Reported Covid-19 cases at Middlebury remained low in the week since students returned from spring break, after the college shifted to an optional mask mandate on March 18 and stopped requiring weekly Covid-19 testing on March 13. According to the college’s Covid-19 reporting dashboard, there are two active cases of Covid-19 on campus, one student and one faculty member, as of March 31.
Middlebury celebrated the 99th annual Winter Carnival on Feb. 18 and 19, with slight alterations due to weather and Covid-19 restrictions.
Middlebury is planning to hold the Feb graduation celebration ceremony followed by the ski-down procession for the Class of 2021.5 on Feb. 5, making the celebration the first traditional graduation ceremony for a Feb class since the one held for the 2019.5 class in February of 2020.
An estimated 963 upperclassmen not involved in independent work attempted to register for 875 available seats on the final day of J-Term registration this year — leaving almost 100 students without a 2022 winter term class.

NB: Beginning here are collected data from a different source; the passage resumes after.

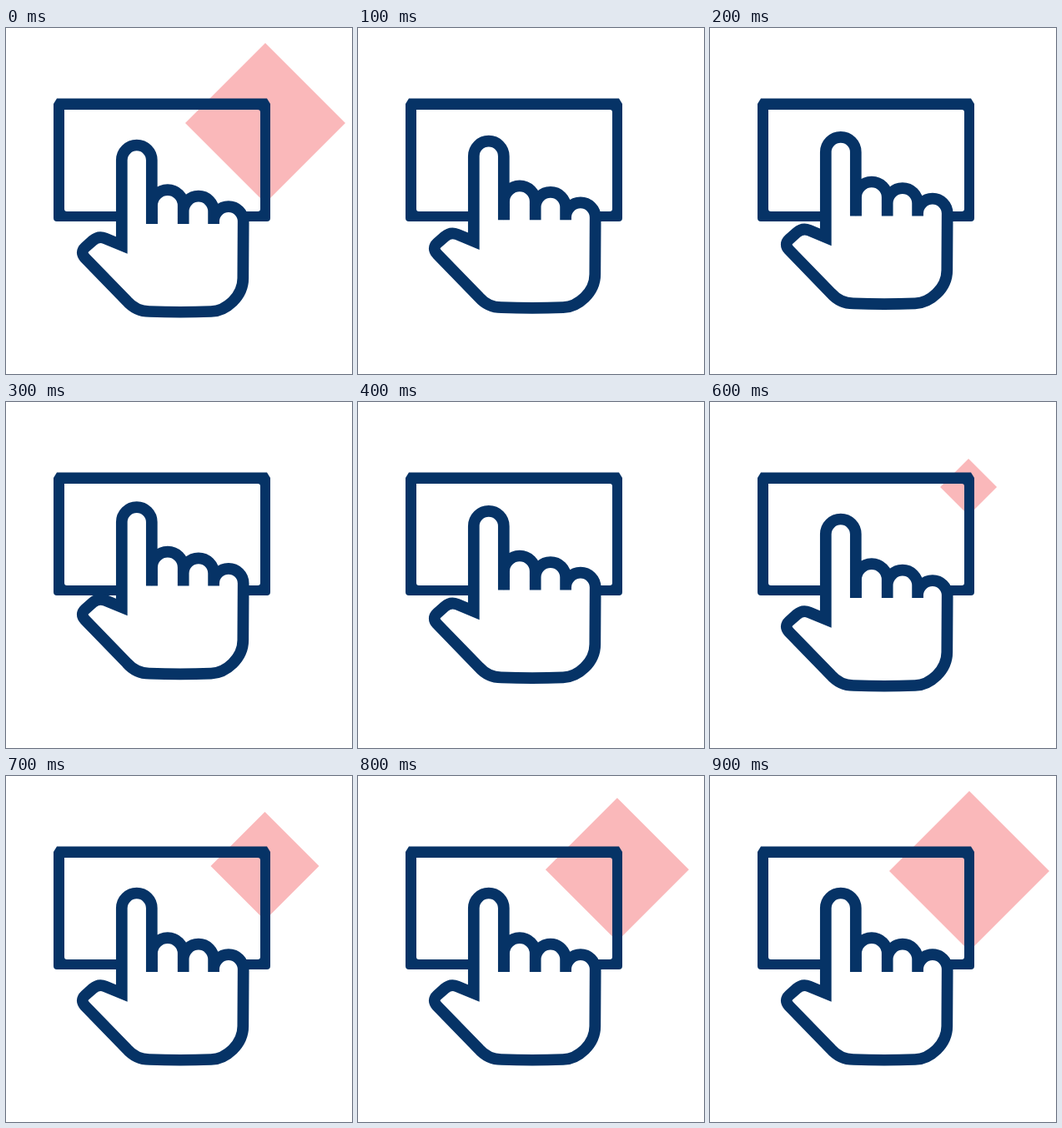
Animation, 415 px wide and 415 px high, one loop 1000 ms. Source, as an HTML page:

```html
<!DOCTYPE html>
<html lang="en">
<head>
<meta charset="utf-8">
<title>Tap</title>
<style>
  html, body { margin: 0; width: 100%; height: 100%; overflow: hidden; background: #fff; }
  svg { display: block; width: 100%; height: 100%; }
</style>
</head>
<body>
<svg viewBox="0 0 415 415">
  <path id="diamond" fill="#fab8ba"/>
  <path id="card" fill="#063366" fill-rule="evenodd" d="
    M61 84.5H313L317 91V228Q317 232 313 232H61Q57 232 57 228V91z
    M70 98V217Q70 220 73 220H302Q305 220 305 217V101Q305 98 302 98z"/>
  <path id="hand" fill="#fff" stroke="#063366" stroke-width="13.7" d="
    M174.8 235V158.5a18 18 0 0 0-36 0V260.5
    L119 252.3Q111 249 104 255L95 263Q88.5 269 95 276
    L145 327.5Q156 340 172 340Q209 341.5 246 340C264 339.5 284.3 322 284.3 300
    L284.7 232a17.8 17.8 0 0 0-35.6 0V235
    M249.1 235V219.9a18.2 18.2 0 0 0-36.4 0V235
    M212.7 235V212.9a18.8 18.8 0 0 0-37.6 0V235"/>
</svg>
<script>
  const diamond = document.getElementById("diamond");
  const hand = document.getElementById("hand");
  const STEP = 100, STEPS = 10, LIFT = 4.8;
  const growth = [34, 65, 86, 96]; // half-diagonal while the diamond pops out

  function diamondSize(step) {
    if (step === 0) return growth[3];
    return step < 6 ? 0 : growth[step - 6];
  }

  function draw(now) {
    const step = Math.floor(now / STEP) % STEPS;
    const lift = LIFT * Math.max(0, 3 - Math.abs(step - 3));
    hand.setAttribute("transform", `translate(0 ${-lift})`);

    const r = diamondSize(step);
    const x = 309.5 + r / 64, y = 95.4 + r * 0.195;
    diamond.setAttribute("d", r ? `M${x} ${y - r}l${r} ${r}l${-r} ${r}l${-r} ${-r}z` : "");
  }

  let start;
  function tick(now) {
    start ??= now;
    draw(now - start);
    requestAnimationFrame(tick);
  }
  draw(0);
  requestAnimationFrame(tick);
</script>
</body>
</html>
```
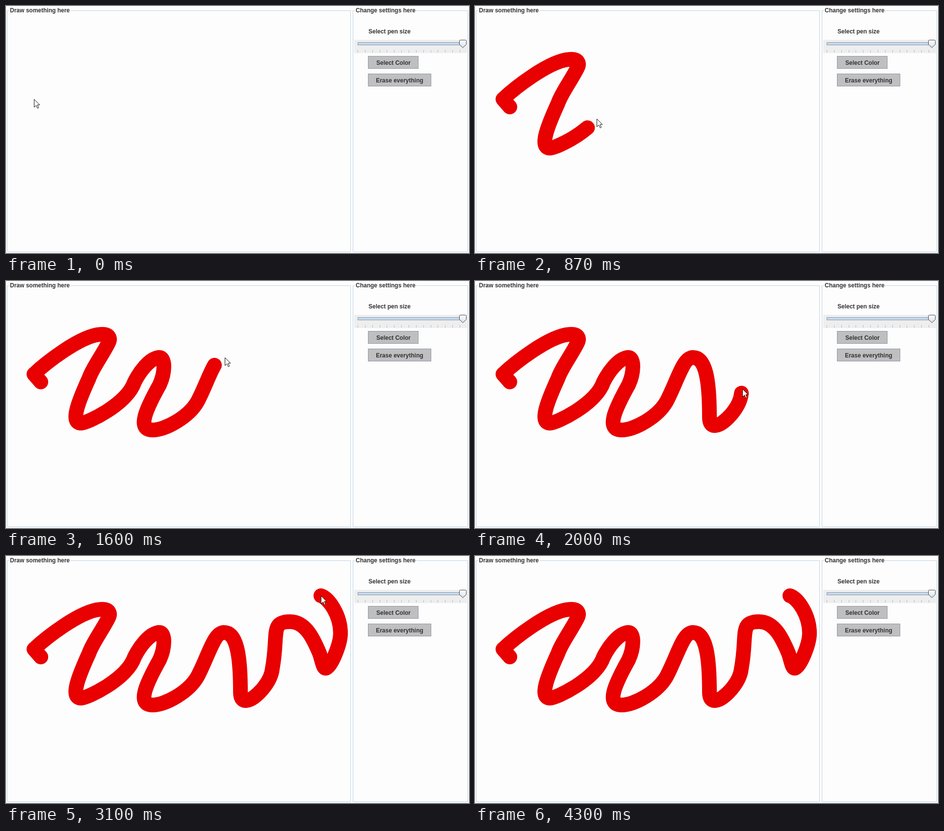
Write an HTML page that moves like this. It is 944 by 504 pixels and loops after 5160 ms.

```html
<!DOCTYPE html>
<html lang="en">
<head>
<meta charset="utf-8">
<title>Drawing panel</title>
<style>
  html, body { margin: 0; width: 100%; height: 100%; overflow: hidden; background: #fdfdfd; }
  svg { display: block; width: 944px; height: 504px; }
  text { font: bold 12px "Liberation Sans", Arial, sans-serif; fill: #333; }
  .mid { text-anchor: middle; }
  .frame { fill: none; stroke: #c0d3e6; }
  .button { fill: #bfbfc1; stroke: #8e95a3; }
  #line { fill: none; stroke: #e90000; stroke-width: 30; stroke-linecap: round; stroke-linejoin: round; }
</style>
</head>
<body>
<svg viewBox="0 0 944 504">
  <defs>
    <linearGradient id="knob" x2="0" y2="1">
      <stop offset="0" stop-color="#fff"/>
      <stop offset="1" stop-color="#d3e0ee"/>
    </linearGradient>
  </defs>

  <path class="frame" d="M6 9.5H2.5V501.5H702.5V9.5H132"/>
  <path class="frame" d="M711 9.5H707.5V501.5H941.5V9.5H836"/>
  <text x="8" y="13">Draw something here</text>
  <text x="713" y="13">Change settings here</text>

  <text x="739" y="56">Select pen size</text>
  <rect x="710" y="69" width="230" height="27" fill="#eee"/>
  <rect x="717.5" y="74.5" width="214" height="5" fill="#c8dcf0" stroke="#8795a5"/>
  <path id="ticks" stroke="#b0bac6"/>
  <path d="M924.5 71.5Q924.5 69.5 926.5 69.5H936.5Q938.5 69.5 938.5 71.5V78.5L931.5 85L924.5 78.5Z" fill="url(#knob)" stroke="#444"/>

  <rect class="button" x="738.5" y="102.5" width="102" height="25"/>
  <text class="mid" x="790" y="120">Select Color</text>
  <rect class="button" x="738.5" y="138.5" width="128" height="25"/>
  <text class="mid" x="802.5" y="156">Erase everything</text>

  <path id="line"/>
  <path id="cursor" d="M.5 .5V16.5L4.5 12.8L7.2 18.8L9.6 17.8L7 11.8H11.8Z" fill="#fff" stroke="#111"/>
</svg>
<script>
  const LOOP = 5160, STEP = 100 / 3, LEAVE = 97, TURN = 113, GONE = 129;

  // Each leg of the scribble: the step at which it is finished, and its curve
  const legs = [
    { end: 0, d: "M71 206" },
    { end: 1, d: "L57 190" },
    { end: 17, d: "C78 170 150 112 192 109 C212 107 213 118 209 126 C196 152 176 178 169 199" },
    { end: 35, d: "C148 245 130 290 153 290 C166 290 246 252 262 206 C272 186 292 158 312 156 C326 156 324 188 313 212" },
    { end: 60, d: "C285 262 266 304 299 304 C324 304 374 278 392 243 C414 200 424 157 444 156 C470 156 478 200 478 278 C478 290 482 295 489 295 C508 294 540 258 543 230" },
    { end: 73, d: "C556 160 538 134 579 134 C612 134 628 172 639 198" },
    { end: 93, d: "C644 212 646 229 652 229 C662 229 682 180 682 158 C682 120 658 86 642 81" }
  ];

  const $ = id => document.getElementById(id);
  const line = $("line"), cursor = $("cursor");
  const mix = (a, b, u) => a + (b - a) * u;
  const smooth = u => u * u * (3 - 2 * u);

  let d = "";
  for (const leg of legs) {
    d += leg.d;
    line.setAttribute("d", d);
    leg.length = line.getTotalLength();
  }

  // Length drawn so far; the hand slows a little between legs
  function drawn(step) {
    const i = legs.findIndex(leg => step <= leg.end);
    if (i < 0) return legs.at(-1).length;
    if (i === 0) return 0;
    const a = legs[i - 1], b = legs[i], u = (step - a.end) / (b.end - a.end);
    return mix(a.length, b.length, (u + smooth(u)) / 2);
  }

  // The pointer runs one step ahead of the paint, then leaves to the right
  function pointer(step) {
    if (step < LEAVE) {
      const p = line.getPointAtLength(drawn(step + 1));
      return [p.x, p.y];
    }
    const drift = smooth(Math.min(1, (step - LEAVE) / (TURN - LEAVE)));
    const away = smooth(Math.max(0, (step - TURN) / (GONE - 1 - TURN)));
    return [642 + 48 * drift + 228 * away, 81 + 7 * drift - 31 * away];
  }

  $("ticks").setAttribute("d",
    Array.from({ length: 15 }, (_, i) => `M${Math.round(717 + i * 14.86) + 0.5} 90V95`).join(""));

  function draw(now) {
    const step = Math.floor((now % LOOP + 4) / STEP);
    line.style.display = step > 0 ? "" : "none";
    line.setAttribute("stroke-dasharray", `${drawn(step)} 9999`);
    cursor.style.display = step < GONE ? "" : "none";
    cursor.setAttribute("transform", `translate(${pointer(step).map(Math.round)})`);
    requestAnimationFrame(draw);
  }
  draw(performance.now());
</script>
</body>
</html>
```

Despite plans to relaunch MiddCourses last spring, the website currently remains on hiatus while a student software development group on campus, MiddDev, works on reprogramming it from scratch. First created in 2014, MiddCourses, Middlebury’s anonymous, student-run course review site, was shut down in spring of 2021 after the software the website was programmed on became out of date. Since last spring, students at Middlebury have no longer had access to the information on MiddCourses, which ranged from grading expectations and assignment types to personal anecdotes about professors and courses. Middcourses was created on an old coding software, Python 2.0, which became incompatible with Heroku, the hosting platform for MiddCourses, according to Nicholas Sliter ’23, the project lead of the MiddCourses project for MiddDev. This incompatibility rendered the MiddCourses site completely inaccessible. The Student Government Association’s Innovation and Technology Committee told The Campus in spring 2021 that the webpage would be reinstated in March. Rather than recreate the entire site, the Innovation and Technology Committee was working on converting it from Python 2.0 to Python 3.0. However, the project experienced difficulties and thus saw little progress. “It’s my understanding that there was difficulty getting the program to run on local development machines,” Sliter said. As of now, MiddCourses is currently down and the domain is listed for sale. SGA and MiddDev are now collaborating among a team of 10 students to create a new MiddCourses site using modern web development software, React and NeXT. The website will still be hosted on Heroku. Sliter hopes to get at least a partially workable form of MiddCourses out to the public before spring course registration; however, he thinks a more feasible reopening for the website will be in about a year. The new site will have the same features as the old MiddCourses, but will feature a more up-to-date interface. It is unclear, according to Sliter, if the old information about courses and professors from the previous MiddCourses will be able to carry over to the new site. Since the site has been down, many students on campus have been affected by its absence. Emma Crockford ’22.5 told The Campus that, before it went offline, MiddCourses was an important resource to determine the workload she was undertaking every semester. “As an English major,” Crockford said, “MiddCourses was incredibly useful in helping me balance the reading and writing workload of my classes.” Professor Mark Spritzer of the Biology Department said that this benefit applies to students in STEM majors as well. Spritzer said MiddCourses could be especially beneficial in helping students balance lab courses with lecture courses. Spritzer is wary, however, of potential bias in student-sourced course review sites. “It’s selecting for only those students who have strong opinions for courses, and those will generally be more negative,” Spritzer said. “Those more neutral students are less likely to take time to write anything about the course.” Spritzer fears the bias caused by the strong opinions of only a few individuals could steer students away from courses that would be valuable and important to their education. Some students on campus feel completely unaffected by the MiddCourses’ absence. Trey Atkins ’22.5 told The Campus that he has not noticed that MiddCourses is down because he never used MiddCourses — even when the site was active. Atkins is majoring in chemistry and minoring in computer science. “My major has pretty strict requirements,” Atkins said.“Any opinion on MiddCourses isn’t going to change if I take Quantum Chemistry this semester.”